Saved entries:
****
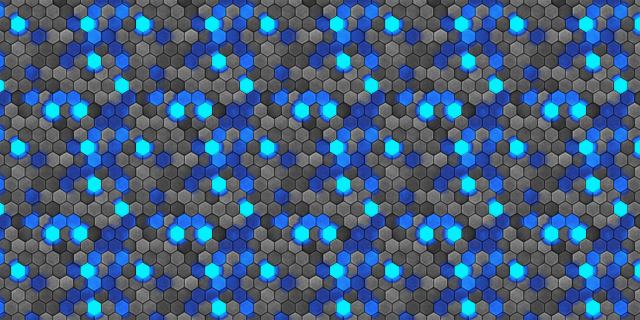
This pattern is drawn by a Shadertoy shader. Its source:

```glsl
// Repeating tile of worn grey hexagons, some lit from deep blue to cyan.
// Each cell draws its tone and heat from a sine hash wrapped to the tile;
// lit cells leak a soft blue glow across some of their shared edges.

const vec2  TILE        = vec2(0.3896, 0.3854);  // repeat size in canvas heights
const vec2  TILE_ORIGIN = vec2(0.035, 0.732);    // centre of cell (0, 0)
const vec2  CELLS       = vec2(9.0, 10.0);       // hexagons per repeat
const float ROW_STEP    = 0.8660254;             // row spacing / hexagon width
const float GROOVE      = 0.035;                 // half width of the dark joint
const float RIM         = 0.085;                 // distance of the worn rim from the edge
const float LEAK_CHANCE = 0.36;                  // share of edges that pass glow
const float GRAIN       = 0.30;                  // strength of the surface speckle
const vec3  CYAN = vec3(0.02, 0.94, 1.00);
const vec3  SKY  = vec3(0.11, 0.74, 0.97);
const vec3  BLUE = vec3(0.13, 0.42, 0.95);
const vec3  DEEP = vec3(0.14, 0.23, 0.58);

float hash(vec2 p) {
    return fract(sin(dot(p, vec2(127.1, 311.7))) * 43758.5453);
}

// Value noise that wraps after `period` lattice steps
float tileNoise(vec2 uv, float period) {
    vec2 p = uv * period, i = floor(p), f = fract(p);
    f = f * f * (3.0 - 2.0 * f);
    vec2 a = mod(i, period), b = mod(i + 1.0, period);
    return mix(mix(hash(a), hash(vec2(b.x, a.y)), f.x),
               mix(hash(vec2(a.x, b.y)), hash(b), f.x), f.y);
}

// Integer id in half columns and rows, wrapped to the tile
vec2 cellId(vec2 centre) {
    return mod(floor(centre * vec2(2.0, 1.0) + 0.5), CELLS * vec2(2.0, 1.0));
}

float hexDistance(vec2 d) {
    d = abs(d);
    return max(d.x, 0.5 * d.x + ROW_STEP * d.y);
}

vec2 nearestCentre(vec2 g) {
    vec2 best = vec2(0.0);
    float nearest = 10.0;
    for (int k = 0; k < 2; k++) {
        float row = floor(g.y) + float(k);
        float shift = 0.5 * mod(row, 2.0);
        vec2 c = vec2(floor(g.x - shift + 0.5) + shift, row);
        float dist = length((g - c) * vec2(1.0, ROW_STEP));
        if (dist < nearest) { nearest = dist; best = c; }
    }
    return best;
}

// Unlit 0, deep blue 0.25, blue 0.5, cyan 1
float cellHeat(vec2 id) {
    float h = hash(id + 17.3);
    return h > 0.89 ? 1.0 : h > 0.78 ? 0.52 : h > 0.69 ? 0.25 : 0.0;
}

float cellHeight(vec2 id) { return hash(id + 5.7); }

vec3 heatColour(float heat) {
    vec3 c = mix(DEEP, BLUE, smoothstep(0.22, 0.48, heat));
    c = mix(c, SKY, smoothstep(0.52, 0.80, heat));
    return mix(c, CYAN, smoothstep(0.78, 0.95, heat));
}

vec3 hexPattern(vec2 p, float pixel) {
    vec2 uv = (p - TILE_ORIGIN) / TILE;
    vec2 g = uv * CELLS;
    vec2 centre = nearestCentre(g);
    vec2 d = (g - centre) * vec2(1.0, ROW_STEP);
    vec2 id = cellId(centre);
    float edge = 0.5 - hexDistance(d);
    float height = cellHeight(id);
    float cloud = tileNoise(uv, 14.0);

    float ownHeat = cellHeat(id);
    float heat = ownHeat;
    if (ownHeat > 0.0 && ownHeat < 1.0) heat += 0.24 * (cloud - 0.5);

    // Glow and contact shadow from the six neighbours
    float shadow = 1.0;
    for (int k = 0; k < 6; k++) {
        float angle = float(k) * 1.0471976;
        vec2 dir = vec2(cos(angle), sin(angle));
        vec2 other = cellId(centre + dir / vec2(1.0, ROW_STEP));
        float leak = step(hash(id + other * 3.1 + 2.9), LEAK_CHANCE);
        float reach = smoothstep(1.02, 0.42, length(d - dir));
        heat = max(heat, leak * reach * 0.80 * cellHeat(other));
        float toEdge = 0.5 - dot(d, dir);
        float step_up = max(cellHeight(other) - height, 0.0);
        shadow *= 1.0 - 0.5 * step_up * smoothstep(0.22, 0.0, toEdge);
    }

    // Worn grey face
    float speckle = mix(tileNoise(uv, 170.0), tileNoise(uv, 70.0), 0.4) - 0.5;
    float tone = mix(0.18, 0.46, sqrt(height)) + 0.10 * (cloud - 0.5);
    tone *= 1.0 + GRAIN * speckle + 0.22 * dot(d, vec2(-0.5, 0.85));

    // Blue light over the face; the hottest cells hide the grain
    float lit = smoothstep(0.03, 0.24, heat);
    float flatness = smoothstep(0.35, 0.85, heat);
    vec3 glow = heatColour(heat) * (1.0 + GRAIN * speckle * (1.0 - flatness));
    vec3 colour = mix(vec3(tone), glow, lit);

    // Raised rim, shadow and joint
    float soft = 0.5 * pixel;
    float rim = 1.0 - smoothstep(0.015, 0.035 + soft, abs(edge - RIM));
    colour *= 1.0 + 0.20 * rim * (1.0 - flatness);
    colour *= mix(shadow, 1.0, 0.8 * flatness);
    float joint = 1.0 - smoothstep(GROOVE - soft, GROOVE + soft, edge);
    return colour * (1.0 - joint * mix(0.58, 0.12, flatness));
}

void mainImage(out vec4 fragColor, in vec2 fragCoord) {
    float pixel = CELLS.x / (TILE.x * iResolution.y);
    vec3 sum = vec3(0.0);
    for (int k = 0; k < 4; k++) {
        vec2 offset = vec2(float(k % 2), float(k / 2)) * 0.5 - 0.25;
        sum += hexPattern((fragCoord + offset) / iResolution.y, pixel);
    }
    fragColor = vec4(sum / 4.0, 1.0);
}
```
****
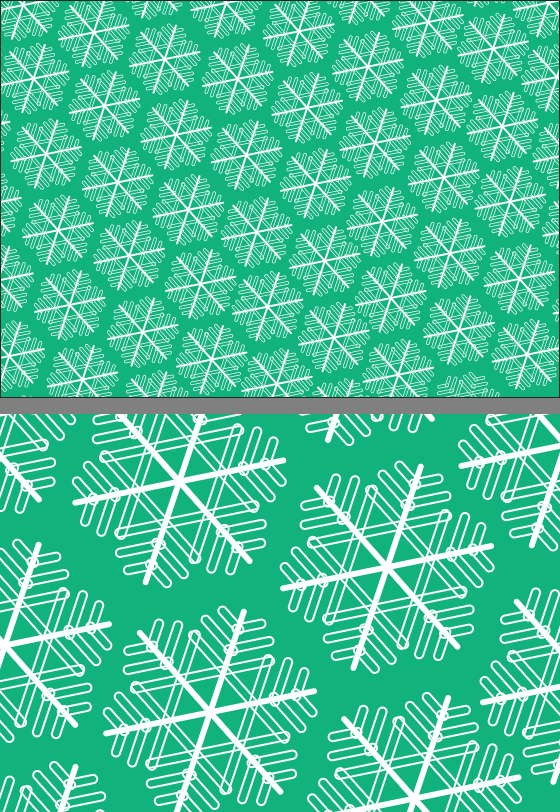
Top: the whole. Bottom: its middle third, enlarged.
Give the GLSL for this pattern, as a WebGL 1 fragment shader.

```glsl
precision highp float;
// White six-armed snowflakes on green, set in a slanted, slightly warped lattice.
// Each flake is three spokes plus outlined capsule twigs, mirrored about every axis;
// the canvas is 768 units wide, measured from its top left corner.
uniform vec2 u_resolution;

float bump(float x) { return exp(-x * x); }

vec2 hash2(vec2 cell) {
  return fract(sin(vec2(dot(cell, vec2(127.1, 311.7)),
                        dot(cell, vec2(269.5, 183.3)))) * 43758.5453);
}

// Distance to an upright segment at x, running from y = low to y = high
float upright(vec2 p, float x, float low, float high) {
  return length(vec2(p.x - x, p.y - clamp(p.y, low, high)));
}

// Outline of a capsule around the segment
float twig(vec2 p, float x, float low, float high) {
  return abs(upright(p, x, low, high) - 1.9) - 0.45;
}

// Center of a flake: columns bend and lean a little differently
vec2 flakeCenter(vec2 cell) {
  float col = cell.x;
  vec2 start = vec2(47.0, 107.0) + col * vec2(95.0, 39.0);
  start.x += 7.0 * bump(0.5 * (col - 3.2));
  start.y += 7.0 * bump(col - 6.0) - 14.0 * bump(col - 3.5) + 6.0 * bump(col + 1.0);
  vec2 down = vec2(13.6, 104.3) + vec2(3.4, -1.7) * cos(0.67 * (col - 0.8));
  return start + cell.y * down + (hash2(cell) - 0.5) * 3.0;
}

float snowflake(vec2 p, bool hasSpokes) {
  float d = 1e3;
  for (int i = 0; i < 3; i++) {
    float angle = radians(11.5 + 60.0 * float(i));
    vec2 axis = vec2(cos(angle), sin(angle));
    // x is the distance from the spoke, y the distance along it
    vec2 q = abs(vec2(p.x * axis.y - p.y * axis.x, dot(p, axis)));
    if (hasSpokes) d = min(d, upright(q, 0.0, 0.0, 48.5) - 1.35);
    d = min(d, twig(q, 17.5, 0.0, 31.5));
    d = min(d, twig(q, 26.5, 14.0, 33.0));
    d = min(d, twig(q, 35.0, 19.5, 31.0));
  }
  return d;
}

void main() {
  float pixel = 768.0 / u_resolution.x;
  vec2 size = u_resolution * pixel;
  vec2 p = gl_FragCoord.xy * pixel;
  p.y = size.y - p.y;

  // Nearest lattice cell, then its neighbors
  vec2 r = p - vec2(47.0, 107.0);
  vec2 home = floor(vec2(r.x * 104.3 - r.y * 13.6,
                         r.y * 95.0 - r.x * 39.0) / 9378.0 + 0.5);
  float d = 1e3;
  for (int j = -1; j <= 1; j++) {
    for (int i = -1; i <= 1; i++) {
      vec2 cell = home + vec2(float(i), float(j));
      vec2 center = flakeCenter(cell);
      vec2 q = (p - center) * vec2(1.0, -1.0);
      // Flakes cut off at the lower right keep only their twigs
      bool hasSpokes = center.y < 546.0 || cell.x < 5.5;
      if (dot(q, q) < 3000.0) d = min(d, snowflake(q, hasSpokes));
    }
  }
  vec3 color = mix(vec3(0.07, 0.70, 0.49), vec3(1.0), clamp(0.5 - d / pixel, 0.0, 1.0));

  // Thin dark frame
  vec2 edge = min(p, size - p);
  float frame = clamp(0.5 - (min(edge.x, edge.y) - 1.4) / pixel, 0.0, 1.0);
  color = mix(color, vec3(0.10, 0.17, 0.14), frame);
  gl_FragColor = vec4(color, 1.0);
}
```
****
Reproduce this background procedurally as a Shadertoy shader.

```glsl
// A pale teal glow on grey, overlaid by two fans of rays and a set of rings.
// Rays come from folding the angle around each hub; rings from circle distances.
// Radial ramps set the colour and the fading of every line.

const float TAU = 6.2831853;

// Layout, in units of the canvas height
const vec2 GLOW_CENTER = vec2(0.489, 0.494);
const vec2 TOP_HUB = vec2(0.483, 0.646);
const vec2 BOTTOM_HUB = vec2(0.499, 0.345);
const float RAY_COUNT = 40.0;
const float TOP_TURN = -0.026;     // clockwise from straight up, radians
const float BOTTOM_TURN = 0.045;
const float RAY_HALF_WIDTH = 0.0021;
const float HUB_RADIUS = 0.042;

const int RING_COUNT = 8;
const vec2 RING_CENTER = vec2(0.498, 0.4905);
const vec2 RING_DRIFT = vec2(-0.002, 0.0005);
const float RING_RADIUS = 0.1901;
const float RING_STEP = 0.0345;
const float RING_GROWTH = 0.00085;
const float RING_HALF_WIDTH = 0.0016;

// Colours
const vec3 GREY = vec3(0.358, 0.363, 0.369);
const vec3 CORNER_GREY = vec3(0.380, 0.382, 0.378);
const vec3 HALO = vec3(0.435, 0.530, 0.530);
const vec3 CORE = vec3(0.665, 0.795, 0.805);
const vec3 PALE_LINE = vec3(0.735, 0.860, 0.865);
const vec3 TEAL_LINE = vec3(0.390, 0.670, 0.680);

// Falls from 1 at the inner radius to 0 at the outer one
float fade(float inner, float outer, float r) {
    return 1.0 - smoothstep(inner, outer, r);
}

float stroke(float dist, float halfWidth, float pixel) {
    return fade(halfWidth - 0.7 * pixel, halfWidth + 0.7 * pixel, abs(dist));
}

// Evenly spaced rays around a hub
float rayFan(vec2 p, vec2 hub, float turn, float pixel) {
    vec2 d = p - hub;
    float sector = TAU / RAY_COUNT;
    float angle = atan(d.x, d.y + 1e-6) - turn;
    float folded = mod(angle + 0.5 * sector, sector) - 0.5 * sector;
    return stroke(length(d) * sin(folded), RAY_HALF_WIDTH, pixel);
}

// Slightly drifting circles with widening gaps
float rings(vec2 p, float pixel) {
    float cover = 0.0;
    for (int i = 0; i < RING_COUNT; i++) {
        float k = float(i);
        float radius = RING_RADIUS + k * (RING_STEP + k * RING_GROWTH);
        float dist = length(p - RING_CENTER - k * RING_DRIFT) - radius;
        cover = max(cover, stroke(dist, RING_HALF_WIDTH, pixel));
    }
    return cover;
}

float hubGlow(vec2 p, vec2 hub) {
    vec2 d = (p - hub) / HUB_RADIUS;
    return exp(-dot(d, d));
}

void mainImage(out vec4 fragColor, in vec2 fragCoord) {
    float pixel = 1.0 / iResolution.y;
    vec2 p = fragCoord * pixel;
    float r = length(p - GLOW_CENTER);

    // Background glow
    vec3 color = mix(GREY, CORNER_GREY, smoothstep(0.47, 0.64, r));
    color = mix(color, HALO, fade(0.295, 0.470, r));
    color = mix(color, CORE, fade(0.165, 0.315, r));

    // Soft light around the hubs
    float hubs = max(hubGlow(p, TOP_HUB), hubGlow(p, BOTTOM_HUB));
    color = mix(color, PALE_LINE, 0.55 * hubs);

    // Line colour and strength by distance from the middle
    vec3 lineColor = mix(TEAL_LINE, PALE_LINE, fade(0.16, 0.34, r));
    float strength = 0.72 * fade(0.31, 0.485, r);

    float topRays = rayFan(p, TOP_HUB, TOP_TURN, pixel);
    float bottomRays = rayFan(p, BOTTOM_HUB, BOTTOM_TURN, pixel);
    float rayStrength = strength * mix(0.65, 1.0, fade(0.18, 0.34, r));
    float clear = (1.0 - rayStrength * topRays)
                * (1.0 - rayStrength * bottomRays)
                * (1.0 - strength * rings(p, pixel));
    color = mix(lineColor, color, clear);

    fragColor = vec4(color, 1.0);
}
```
****
WORK TO BE COMPLETED → Count every line above that includes the string "clamp", and answer with the count only.

SOLUTION FOR THIS EXERCISE → 3